#### [TO DO]
Across the following data, how many lines include the string "fillStyle"? Reply with the number and nothing more.
::::::::::
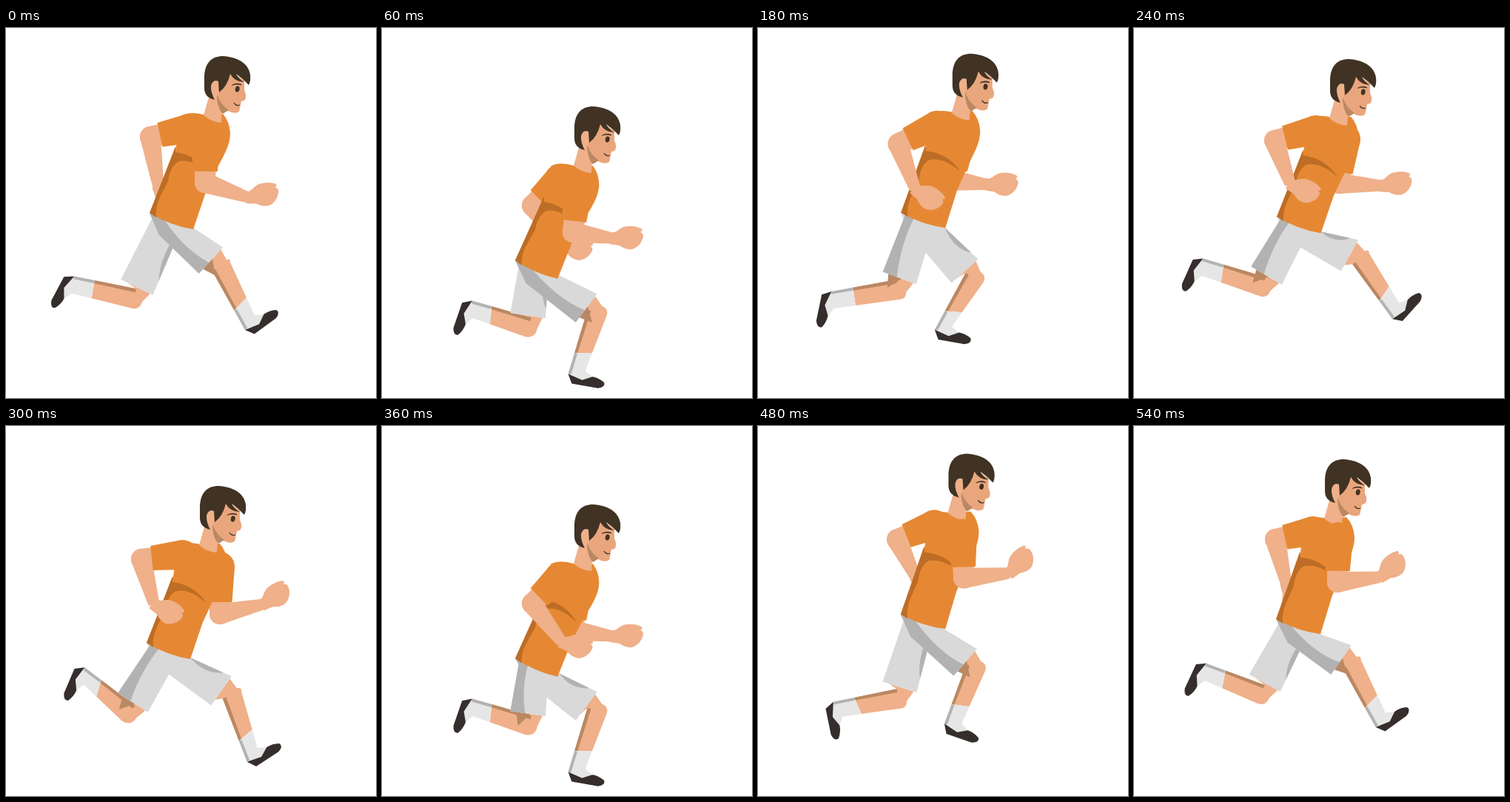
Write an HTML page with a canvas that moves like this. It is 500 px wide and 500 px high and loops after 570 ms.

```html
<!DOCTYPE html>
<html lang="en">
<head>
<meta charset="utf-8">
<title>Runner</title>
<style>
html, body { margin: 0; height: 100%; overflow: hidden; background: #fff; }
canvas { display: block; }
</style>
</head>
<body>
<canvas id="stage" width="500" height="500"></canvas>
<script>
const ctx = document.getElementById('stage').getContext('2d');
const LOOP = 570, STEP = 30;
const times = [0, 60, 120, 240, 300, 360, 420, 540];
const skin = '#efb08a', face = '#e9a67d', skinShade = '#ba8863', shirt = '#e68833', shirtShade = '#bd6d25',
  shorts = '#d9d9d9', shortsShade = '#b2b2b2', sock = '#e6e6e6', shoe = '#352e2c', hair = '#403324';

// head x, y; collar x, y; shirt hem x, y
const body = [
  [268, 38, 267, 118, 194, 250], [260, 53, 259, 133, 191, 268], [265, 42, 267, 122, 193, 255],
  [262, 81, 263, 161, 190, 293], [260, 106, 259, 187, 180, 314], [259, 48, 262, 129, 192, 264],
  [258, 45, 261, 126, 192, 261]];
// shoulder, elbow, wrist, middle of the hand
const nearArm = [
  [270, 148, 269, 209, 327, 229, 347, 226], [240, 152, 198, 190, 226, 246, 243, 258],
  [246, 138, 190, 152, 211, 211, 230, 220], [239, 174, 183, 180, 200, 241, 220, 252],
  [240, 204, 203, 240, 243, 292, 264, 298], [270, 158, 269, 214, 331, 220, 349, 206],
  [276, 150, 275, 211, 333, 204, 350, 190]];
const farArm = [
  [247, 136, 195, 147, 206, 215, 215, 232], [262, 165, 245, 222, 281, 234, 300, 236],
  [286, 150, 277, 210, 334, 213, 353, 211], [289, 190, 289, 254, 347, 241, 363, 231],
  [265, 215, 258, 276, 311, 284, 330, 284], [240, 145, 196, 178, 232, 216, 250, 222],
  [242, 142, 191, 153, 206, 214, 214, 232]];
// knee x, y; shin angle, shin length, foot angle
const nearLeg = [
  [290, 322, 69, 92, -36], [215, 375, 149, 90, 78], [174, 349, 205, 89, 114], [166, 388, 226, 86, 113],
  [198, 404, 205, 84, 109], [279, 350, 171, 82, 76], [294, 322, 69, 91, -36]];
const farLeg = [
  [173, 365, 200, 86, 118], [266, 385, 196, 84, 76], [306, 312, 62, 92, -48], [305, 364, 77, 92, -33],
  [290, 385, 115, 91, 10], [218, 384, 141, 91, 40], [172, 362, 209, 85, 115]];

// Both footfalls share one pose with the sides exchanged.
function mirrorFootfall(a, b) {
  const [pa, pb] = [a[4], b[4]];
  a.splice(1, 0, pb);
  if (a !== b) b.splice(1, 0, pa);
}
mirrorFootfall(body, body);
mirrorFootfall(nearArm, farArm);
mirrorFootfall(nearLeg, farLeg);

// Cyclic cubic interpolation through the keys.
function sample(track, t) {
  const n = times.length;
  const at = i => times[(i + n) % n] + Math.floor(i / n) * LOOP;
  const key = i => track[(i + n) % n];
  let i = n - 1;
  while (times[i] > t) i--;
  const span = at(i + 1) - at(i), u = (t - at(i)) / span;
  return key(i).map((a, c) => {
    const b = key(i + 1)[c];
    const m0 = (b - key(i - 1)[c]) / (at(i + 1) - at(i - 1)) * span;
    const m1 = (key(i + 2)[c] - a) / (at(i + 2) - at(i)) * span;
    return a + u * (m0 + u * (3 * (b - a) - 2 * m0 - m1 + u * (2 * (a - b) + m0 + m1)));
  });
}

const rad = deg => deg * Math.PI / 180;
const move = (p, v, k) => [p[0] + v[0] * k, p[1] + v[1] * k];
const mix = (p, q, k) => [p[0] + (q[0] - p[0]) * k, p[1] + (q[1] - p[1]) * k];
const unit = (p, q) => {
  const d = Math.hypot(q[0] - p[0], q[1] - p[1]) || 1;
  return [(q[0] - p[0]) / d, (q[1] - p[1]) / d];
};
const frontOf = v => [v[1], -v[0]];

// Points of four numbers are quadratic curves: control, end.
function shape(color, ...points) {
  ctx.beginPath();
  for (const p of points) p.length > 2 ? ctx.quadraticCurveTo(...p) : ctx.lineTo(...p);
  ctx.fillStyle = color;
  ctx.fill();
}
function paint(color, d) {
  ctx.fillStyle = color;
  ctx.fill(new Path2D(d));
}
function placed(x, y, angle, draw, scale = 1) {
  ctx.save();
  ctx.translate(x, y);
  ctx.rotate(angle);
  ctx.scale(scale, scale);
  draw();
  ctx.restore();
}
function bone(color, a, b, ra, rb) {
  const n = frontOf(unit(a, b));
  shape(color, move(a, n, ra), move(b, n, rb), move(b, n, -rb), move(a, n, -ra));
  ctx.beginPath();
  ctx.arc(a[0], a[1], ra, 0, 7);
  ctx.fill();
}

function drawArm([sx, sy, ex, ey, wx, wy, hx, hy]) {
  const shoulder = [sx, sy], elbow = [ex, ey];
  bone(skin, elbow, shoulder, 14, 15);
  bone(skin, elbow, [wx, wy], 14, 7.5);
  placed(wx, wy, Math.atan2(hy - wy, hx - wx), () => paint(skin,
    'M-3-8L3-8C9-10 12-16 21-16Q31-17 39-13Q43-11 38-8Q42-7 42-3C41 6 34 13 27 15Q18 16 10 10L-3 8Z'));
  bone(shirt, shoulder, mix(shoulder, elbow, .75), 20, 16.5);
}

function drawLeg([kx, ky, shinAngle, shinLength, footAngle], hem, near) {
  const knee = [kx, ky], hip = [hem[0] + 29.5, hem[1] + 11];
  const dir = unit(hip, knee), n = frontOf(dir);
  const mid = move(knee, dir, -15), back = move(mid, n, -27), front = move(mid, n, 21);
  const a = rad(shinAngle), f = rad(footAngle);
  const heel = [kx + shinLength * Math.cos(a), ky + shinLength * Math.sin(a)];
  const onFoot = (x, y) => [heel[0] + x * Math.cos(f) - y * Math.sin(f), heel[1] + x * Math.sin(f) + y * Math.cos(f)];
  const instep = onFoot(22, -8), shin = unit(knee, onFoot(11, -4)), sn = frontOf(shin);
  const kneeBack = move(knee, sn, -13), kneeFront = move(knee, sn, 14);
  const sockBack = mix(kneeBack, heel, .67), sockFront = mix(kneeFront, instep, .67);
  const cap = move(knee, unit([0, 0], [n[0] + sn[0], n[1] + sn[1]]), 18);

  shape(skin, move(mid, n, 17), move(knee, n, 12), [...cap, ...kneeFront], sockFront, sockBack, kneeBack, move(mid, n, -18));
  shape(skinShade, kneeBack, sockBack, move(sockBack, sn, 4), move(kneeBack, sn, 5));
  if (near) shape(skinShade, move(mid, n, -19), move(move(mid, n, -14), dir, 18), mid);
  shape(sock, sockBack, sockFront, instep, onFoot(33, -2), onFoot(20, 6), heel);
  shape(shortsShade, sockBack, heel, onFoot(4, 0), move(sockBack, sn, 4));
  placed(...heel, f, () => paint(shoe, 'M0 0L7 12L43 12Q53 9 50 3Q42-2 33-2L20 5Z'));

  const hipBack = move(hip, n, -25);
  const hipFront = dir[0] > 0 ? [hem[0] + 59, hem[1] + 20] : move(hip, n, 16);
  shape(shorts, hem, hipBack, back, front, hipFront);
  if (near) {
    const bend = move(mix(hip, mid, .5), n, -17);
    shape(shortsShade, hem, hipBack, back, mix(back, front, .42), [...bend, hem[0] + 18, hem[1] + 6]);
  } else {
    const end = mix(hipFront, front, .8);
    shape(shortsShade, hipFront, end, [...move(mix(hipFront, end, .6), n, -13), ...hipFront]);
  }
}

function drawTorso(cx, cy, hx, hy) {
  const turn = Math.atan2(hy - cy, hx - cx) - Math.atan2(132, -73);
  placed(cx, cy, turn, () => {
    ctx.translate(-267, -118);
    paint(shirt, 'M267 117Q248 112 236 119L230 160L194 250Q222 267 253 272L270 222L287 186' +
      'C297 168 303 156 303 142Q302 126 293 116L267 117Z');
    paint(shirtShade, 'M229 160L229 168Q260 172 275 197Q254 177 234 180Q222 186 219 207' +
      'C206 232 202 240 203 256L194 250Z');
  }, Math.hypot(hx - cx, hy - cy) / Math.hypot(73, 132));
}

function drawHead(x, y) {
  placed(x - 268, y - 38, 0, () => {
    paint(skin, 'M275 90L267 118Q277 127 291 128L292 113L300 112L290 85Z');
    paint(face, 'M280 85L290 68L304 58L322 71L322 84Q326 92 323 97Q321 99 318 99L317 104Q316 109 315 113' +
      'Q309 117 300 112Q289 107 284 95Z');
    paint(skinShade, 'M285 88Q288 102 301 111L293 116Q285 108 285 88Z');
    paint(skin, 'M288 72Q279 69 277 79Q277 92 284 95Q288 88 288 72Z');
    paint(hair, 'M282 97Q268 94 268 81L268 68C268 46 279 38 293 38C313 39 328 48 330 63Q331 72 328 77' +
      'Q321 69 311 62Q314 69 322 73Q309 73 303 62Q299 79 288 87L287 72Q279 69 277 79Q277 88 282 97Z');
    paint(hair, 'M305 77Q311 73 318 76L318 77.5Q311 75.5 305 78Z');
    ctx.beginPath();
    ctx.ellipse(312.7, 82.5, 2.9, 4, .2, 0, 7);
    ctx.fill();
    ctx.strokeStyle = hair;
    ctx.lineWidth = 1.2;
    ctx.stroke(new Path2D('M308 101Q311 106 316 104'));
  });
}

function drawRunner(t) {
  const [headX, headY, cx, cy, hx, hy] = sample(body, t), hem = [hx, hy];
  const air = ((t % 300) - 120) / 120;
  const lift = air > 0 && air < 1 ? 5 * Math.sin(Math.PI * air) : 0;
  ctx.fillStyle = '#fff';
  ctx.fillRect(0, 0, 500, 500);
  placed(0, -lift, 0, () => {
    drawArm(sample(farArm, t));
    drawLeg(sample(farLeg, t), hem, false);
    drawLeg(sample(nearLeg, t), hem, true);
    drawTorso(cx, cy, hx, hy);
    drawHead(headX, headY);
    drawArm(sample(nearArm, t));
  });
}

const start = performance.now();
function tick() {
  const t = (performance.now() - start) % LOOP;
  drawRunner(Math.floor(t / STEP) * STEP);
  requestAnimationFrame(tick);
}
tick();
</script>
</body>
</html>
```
::::::::::
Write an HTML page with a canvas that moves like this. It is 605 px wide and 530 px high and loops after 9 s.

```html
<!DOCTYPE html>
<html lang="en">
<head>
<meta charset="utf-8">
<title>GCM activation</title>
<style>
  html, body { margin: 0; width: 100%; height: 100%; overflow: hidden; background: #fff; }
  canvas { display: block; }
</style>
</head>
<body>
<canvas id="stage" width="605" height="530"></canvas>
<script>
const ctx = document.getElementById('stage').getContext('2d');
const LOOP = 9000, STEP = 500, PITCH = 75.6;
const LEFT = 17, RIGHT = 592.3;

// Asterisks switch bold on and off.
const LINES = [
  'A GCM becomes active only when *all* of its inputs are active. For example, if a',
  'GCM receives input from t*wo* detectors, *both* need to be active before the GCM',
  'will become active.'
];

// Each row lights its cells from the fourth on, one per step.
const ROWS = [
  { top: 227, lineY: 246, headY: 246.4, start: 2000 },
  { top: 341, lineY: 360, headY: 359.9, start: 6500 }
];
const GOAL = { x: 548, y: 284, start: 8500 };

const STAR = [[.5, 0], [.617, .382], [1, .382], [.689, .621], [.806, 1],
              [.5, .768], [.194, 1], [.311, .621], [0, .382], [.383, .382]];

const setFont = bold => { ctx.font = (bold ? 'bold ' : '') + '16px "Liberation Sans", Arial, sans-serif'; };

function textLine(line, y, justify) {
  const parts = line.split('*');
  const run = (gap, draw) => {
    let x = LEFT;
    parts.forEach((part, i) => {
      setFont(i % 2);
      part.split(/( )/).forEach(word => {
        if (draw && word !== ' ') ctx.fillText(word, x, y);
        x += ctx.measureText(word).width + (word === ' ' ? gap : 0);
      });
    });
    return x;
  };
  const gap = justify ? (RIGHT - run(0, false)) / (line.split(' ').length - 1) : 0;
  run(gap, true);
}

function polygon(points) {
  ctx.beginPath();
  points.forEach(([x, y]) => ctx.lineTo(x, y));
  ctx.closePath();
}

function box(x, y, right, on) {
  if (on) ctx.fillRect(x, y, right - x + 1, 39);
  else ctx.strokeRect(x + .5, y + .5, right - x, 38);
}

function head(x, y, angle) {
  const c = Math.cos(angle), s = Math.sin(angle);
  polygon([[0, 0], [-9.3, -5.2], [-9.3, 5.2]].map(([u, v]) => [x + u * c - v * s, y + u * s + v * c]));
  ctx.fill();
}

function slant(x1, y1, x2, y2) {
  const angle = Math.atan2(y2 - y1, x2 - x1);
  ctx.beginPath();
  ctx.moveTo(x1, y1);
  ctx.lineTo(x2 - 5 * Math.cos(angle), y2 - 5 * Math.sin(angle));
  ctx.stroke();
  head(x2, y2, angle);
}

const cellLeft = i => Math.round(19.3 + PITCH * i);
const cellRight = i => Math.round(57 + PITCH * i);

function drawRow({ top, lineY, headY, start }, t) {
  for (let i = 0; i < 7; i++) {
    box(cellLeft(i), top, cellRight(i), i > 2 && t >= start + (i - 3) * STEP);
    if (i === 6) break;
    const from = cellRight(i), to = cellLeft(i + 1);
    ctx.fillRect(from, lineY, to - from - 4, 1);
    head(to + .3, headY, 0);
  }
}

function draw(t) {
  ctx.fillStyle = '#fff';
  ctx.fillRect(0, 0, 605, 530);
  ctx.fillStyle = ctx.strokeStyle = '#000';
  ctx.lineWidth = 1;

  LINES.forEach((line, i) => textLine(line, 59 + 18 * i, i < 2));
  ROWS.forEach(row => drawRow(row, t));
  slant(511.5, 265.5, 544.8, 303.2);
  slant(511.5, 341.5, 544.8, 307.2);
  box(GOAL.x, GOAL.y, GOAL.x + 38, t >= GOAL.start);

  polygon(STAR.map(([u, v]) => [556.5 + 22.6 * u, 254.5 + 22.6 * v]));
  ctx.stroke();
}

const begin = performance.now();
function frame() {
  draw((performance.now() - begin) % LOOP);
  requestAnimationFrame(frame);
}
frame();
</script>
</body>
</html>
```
::::::::::
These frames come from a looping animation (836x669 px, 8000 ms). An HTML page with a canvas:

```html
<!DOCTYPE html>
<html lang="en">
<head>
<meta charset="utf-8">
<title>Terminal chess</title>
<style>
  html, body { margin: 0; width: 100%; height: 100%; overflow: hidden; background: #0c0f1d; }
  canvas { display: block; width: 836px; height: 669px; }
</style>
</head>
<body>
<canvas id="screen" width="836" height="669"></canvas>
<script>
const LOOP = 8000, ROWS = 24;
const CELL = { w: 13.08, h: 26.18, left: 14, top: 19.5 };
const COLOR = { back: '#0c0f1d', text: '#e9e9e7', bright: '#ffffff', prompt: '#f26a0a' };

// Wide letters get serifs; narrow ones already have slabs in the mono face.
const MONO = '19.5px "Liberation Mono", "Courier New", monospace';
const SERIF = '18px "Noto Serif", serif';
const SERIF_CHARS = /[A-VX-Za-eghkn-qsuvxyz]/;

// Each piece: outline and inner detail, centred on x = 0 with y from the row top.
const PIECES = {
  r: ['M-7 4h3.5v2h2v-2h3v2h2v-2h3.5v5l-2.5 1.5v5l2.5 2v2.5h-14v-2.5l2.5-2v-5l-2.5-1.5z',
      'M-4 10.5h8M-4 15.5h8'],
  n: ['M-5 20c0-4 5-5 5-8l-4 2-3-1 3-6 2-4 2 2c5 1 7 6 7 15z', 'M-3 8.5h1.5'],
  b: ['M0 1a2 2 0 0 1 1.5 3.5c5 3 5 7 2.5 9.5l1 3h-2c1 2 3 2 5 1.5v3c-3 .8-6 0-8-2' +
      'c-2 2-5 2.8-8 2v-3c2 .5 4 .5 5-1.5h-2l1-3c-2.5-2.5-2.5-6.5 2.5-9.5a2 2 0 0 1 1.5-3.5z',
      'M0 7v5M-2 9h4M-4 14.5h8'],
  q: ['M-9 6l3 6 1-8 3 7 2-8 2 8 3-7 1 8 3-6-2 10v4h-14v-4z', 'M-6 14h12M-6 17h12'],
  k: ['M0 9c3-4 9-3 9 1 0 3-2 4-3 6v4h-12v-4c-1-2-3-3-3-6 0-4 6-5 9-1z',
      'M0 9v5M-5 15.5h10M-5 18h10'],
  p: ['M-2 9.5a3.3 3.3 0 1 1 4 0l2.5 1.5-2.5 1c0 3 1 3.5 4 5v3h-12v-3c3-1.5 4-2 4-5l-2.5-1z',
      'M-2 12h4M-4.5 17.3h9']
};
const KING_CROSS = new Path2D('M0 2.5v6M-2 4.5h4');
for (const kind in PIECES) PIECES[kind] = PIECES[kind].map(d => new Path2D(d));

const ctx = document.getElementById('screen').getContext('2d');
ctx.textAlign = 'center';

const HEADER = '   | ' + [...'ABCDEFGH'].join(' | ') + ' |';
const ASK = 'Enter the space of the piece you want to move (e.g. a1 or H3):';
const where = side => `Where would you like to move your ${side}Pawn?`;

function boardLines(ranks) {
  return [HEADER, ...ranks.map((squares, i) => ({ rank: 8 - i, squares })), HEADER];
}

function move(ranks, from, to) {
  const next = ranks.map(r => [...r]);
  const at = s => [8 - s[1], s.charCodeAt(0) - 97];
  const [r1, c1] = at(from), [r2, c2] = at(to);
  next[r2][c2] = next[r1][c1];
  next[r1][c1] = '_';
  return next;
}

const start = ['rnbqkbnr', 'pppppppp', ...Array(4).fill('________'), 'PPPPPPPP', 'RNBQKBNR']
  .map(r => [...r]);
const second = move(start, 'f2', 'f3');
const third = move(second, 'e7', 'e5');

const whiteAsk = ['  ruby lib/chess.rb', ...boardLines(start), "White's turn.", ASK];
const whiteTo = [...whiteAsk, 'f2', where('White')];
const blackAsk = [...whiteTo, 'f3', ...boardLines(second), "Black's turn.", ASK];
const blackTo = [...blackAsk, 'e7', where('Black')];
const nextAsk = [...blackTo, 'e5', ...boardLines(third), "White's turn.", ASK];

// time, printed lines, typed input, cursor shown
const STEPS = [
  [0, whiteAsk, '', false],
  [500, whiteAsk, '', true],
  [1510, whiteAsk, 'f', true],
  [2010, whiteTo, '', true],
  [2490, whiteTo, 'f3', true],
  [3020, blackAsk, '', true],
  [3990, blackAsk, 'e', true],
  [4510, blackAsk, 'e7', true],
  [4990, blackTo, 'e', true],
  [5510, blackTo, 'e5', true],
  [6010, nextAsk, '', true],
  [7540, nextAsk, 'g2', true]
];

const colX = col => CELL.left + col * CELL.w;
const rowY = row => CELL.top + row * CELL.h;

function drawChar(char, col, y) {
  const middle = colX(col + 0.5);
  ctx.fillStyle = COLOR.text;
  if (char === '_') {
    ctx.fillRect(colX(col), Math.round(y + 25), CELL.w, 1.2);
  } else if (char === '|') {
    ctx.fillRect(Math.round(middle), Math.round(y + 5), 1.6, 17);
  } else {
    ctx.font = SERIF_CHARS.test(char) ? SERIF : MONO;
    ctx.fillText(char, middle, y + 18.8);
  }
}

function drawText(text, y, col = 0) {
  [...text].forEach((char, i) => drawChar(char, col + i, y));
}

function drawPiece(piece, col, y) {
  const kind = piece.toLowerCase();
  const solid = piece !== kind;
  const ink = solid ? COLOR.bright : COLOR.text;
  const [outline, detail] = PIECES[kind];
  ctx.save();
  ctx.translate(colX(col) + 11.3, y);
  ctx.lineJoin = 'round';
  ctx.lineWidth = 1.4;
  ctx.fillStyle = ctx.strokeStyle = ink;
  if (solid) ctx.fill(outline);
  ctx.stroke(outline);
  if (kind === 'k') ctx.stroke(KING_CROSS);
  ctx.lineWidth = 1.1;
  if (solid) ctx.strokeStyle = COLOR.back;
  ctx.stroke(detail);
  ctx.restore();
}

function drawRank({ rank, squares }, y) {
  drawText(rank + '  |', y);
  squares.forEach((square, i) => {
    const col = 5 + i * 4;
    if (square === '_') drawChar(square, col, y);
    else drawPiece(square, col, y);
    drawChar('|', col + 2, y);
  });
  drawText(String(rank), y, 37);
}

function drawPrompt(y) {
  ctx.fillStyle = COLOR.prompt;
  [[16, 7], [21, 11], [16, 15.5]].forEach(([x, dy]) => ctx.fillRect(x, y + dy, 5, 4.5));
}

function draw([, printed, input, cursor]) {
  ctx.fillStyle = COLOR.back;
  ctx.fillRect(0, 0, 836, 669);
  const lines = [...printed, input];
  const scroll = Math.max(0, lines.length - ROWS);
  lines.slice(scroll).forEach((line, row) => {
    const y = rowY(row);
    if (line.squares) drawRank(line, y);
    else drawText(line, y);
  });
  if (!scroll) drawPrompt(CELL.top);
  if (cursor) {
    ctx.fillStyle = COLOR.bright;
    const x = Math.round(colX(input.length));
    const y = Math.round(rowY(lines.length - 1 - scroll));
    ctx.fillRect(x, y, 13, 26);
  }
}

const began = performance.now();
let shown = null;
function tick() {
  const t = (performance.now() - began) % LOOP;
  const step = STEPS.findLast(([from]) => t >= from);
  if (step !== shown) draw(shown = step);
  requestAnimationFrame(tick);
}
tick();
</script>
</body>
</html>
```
::::::::::
#### [RESPONSE TO THIS TASK]
10